The email described a bill that would require Net users to pay the U.S. Postal Service up to five cents per email to regain revenue lost to email.
"If the U.S. Postal Service is allowed to tinker with email, it will mark the end of the 'free' Internet as we know it," stated the email.
Despite the implied urgency of the extensively disseminated email, "Senate Bill 602p" and "Congressman Tony Schnell," who was said to have introduced the legislation, don't exist. Nor does Virginia law firm "Berger, Stepp, and Gorman," which was cited as the sender of the email.
Often surfers who believe email hoaxes such as Senate Bill 602p forward the email to legislators and everyone on their mailing lists, which clogs in-boxes and causes unnecessary distress.

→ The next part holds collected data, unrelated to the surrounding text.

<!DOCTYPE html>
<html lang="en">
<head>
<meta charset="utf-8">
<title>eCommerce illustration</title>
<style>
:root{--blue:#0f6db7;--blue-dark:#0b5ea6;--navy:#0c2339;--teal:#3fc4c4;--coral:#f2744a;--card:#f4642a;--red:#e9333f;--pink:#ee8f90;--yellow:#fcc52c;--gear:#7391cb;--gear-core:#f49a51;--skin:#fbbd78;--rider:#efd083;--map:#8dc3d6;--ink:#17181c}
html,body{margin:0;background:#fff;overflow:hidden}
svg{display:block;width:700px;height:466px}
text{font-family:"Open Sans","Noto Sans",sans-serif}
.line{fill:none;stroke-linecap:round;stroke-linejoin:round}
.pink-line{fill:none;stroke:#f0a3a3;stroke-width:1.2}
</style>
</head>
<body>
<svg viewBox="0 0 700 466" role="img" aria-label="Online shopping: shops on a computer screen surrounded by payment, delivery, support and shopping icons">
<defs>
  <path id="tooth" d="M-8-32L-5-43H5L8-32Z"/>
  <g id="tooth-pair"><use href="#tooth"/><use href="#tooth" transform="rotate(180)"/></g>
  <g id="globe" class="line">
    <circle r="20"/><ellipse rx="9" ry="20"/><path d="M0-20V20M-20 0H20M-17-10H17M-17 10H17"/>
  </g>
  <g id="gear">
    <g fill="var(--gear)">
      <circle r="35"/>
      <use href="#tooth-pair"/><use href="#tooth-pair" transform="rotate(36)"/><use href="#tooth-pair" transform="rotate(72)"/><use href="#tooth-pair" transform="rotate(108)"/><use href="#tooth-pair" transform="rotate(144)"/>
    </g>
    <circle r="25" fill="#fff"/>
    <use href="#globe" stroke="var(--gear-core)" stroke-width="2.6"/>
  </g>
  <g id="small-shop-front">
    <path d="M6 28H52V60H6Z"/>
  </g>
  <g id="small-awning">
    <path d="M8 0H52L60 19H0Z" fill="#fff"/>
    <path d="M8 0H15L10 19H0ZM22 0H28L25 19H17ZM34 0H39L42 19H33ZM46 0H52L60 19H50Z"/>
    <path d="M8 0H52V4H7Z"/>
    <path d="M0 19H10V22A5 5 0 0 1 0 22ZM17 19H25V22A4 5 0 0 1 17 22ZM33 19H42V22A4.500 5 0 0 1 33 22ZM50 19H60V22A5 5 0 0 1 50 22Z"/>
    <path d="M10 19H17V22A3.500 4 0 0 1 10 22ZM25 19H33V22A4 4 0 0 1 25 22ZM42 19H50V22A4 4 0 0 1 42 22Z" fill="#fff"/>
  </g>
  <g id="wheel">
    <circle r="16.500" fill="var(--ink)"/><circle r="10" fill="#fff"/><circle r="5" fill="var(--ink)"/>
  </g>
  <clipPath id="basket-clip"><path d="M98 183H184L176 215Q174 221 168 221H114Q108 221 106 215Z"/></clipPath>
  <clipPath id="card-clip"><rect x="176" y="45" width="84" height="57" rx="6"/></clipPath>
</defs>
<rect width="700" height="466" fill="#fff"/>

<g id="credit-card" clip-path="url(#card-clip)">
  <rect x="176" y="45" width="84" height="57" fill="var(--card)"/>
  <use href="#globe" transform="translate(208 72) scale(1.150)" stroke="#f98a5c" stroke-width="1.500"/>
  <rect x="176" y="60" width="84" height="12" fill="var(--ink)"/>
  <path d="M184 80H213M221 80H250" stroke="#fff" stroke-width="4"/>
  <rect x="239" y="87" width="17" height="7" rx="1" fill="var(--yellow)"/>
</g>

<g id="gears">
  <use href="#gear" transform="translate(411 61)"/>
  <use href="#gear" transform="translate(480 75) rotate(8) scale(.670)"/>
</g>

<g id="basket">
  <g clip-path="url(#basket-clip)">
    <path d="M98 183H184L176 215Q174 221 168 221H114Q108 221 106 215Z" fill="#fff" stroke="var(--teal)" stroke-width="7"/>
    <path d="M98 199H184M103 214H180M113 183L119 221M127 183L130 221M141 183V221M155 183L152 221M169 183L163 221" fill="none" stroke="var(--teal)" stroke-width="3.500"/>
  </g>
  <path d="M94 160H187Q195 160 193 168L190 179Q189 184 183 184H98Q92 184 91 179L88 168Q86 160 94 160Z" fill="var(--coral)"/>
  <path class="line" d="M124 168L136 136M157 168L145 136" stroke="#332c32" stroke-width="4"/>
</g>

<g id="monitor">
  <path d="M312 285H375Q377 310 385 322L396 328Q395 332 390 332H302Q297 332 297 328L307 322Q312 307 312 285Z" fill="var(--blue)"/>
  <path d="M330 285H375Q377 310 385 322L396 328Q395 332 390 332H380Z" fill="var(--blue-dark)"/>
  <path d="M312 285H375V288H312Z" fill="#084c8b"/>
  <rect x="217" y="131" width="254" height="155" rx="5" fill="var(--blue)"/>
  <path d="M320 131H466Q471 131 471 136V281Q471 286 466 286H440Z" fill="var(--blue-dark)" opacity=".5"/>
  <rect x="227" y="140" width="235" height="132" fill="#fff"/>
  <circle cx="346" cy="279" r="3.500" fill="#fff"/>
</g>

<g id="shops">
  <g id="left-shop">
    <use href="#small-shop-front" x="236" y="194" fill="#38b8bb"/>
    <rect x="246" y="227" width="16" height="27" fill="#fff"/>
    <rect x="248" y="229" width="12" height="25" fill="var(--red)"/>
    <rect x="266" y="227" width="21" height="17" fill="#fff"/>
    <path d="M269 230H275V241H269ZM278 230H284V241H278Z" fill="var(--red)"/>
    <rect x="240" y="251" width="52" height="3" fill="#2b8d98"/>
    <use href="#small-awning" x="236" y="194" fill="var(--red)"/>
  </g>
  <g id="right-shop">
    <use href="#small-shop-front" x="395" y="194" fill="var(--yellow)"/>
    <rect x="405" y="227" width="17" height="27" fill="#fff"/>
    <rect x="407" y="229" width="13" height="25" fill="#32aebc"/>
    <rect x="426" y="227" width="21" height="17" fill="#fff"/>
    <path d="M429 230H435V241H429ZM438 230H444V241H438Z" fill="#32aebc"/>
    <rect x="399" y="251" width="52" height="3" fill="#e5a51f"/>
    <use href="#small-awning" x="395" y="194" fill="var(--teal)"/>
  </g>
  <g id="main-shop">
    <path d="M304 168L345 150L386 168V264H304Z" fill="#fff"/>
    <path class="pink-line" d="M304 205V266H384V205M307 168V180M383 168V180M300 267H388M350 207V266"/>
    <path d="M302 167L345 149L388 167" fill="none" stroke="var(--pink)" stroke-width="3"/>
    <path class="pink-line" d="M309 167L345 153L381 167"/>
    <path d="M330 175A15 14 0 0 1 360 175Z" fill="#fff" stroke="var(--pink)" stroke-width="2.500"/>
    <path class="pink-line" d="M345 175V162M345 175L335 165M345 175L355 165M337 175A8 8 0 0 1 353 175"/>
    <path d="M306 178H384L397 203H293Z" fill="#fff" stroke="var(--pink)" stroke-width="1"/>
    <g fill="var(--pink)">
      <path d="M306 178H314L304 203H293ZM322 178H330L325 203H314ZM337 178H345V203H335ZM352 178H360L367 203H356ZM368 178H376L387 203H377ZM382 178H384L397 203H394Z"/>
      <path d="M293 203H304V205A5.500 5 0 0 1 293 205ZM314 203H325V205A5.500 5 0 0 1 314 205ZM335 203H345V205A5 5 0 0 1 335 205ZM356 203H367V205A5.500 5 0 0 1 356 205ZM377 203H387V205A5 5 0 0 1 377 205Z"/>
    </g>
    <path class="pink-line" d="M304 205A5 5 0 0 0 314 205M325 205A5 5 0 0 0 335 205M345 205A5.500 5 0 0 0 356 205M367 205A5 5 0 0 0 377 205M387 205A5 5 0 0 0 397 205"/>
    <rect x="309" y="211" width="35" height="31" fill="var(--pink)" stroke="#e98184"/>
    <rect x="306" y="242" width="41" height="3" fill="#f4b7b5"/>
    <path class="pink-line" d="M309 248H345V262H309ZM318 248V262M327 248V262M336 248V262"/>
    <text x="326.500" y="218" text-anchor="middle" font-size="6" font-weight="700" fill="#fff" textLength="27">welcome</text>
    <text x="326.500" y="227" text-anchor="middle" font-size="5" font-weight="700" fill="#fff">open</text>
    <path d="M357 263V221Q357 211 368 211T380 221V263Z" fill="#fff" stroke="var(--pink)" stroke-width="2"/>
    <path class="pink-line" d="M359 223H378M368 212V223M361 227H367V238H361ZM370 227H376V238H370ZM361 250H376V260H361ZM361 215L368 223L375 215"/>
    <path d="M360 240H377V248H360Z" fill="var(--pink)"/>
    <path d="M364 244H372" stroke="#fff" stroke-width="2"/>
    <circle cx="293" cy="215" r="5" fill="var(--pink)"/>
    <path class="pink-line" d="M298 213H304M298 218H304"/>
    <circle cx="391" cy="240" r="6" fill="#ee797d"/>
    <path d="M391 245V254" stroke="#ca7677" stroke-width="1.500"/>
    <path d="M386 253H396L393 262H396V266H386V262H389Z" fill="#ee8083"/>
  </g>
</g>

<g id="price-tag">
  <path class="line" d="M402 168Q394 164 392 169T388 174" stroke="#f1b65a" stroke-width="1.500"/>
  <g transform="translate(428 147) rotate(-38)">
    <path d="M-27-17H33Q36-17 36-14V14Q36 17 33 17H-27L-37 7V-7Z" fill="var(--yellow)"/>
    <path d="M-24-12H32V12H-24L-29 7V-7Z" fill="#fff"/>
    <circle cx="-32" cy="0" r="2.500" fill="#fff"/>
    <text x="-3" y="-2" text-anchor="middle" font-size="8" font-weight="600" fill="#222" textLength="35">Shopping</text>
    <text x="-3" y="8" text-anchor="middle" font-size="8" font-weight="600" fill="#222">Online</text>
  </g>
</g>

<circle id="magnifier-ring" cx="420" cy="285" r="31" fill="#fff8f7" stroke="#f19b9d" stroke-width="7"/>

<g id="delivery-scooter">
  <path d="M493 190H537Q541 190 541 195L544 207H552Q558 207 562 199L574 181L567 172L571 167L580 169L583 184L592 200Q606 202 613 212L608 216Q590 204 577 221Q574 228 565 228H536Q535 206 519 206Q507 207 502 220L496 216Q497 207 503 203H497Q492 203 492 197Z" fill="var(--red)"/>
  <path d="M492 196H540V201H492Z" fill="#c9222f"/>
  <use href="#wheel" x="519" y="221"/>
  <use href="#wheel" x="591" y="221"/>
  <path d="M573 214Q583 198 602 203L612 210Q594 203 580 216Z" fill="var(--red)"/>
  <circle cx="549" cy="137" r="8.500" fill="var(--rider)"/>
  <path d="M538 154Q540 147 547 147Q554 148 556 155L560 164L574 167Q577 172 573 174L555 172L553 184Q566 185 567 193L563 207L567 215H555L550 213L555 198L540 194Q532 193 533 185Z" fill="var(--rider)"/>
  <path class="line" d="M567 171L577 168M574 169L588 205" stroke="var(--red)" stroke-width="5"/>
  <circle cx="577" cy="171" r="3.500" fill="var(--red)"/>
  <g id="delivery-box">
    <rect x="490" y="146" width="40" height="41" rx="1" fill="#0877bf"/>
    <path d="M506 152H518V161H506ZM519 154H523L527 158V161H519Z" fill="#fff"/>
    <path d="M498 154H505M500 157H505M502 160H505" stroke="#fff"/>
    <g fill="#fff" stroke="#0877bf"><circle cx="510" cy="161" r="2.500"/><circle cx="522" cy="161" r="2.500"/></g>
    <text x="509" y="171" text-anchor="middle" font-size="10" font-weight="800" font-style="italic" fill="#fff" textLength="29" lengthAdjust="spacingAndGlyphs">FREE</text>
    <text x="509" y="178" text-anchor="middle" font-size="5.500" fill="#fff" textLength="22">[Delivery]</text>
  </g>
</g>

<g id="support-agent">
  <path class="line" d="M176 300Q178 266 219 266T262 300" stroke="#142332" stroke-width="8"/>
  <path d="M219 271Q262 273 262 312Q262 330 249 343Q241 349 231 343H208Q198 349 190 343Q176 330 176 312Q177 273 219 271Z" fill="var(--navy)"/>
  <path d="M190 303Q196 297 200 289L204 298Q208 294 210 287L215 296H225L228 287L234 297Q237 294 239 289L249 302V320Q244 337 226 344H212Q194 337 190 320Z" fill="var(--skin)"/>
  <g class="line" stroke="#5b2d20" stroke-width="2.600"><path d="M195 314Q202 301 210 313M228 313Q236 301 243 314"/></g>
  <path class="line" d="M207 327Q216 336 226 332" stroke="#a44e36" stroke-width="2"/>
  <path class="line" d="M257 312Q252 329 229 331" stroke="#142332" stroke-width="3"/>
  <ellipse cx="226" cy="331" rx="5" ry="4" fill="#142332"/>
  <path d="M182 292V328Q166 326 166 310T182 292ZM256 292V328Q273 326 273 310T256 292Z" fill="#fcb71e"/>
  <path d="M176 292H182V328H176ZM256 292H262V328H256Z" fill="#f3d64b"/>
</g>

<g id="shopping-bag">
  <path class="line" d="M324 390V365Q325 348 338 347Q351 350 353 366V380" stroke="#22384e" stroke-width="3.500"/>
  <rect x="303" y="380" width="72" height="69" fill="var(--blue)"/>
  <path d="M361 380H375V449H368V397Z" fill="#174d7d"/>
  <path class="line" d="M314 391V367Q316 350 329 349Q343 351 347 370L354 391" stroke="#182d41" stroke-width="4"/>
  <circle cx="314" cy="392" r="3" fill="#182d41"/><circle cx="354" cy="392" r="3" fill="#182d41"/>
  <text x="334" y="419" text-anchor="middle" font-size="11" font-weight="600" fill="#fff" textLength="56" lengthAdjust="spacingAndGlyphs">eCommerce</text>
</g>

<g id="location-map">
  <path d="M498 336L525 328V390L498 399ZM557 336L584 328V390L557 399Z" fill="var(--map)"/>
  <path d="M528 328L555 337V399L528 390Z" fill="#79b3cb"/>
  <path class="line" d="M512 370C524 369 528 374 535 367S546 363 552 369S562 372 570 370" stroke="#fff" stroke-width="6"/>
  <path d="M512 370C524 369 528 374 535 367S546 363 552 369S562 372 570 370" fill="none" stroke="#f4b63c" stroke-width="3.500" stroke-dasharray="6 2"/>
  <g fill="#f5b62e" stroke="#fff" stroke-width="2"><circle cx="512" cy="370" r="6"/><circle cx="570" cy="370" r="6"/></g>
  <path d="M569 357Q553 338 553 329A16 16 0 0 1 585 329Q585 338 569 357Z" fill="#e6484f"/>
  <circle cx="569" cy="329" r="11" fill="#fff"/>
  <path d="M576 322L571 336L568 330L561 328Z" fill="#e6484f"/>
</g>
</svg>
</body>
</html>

Lawmakers on Capitol Hill who deal with telecommunications and Net issues are all too familiar with the Senate Bill 602p hoax.
Ken Johnson, press representative for Rep. Billy Tauzin (R-Louisiana), said he deals with hoax emails such as this by hitting "Alt-Delete, Alt-Delete" to quickly erase the messages. He said emails such as the Senate Bill 602p hoax waste time and drain resources.
"We have so many things that are important to deal with," he added.
But the threat of Internet surcharges is not completely unfounded. Net access providers have faced potential levies, for example, such as a failed proposal that would have forced ISPs to contribute to the Universal Service Fund, which supports Net connection subsidies for schools and libraries.
The FCC rejected any such idea, but another widely circulated email continued to warn about the agency instituting a "modem tax," which it was not considering.
Several legislators, including Tauzin, sent a letter in March to Federal Communications Commission chairman William Kennard asking him to support legislation eliminating the agency's ability to "regulate the Internet or impose access charges on Internet service."
The letter said the goal was "to end this uncertainty once and for all and to stop the thousands of emails and phone calls from concerned Internet users."
Charles Hymes, owner of the Don't Spread That Hoax Web site, said recipients should ignore the email about 602p.
"There's not a very good excuse at all for forwarding this message before going to the authoritative source and reading it yourself," he said. "There's practically nothing that's completely uncheckable."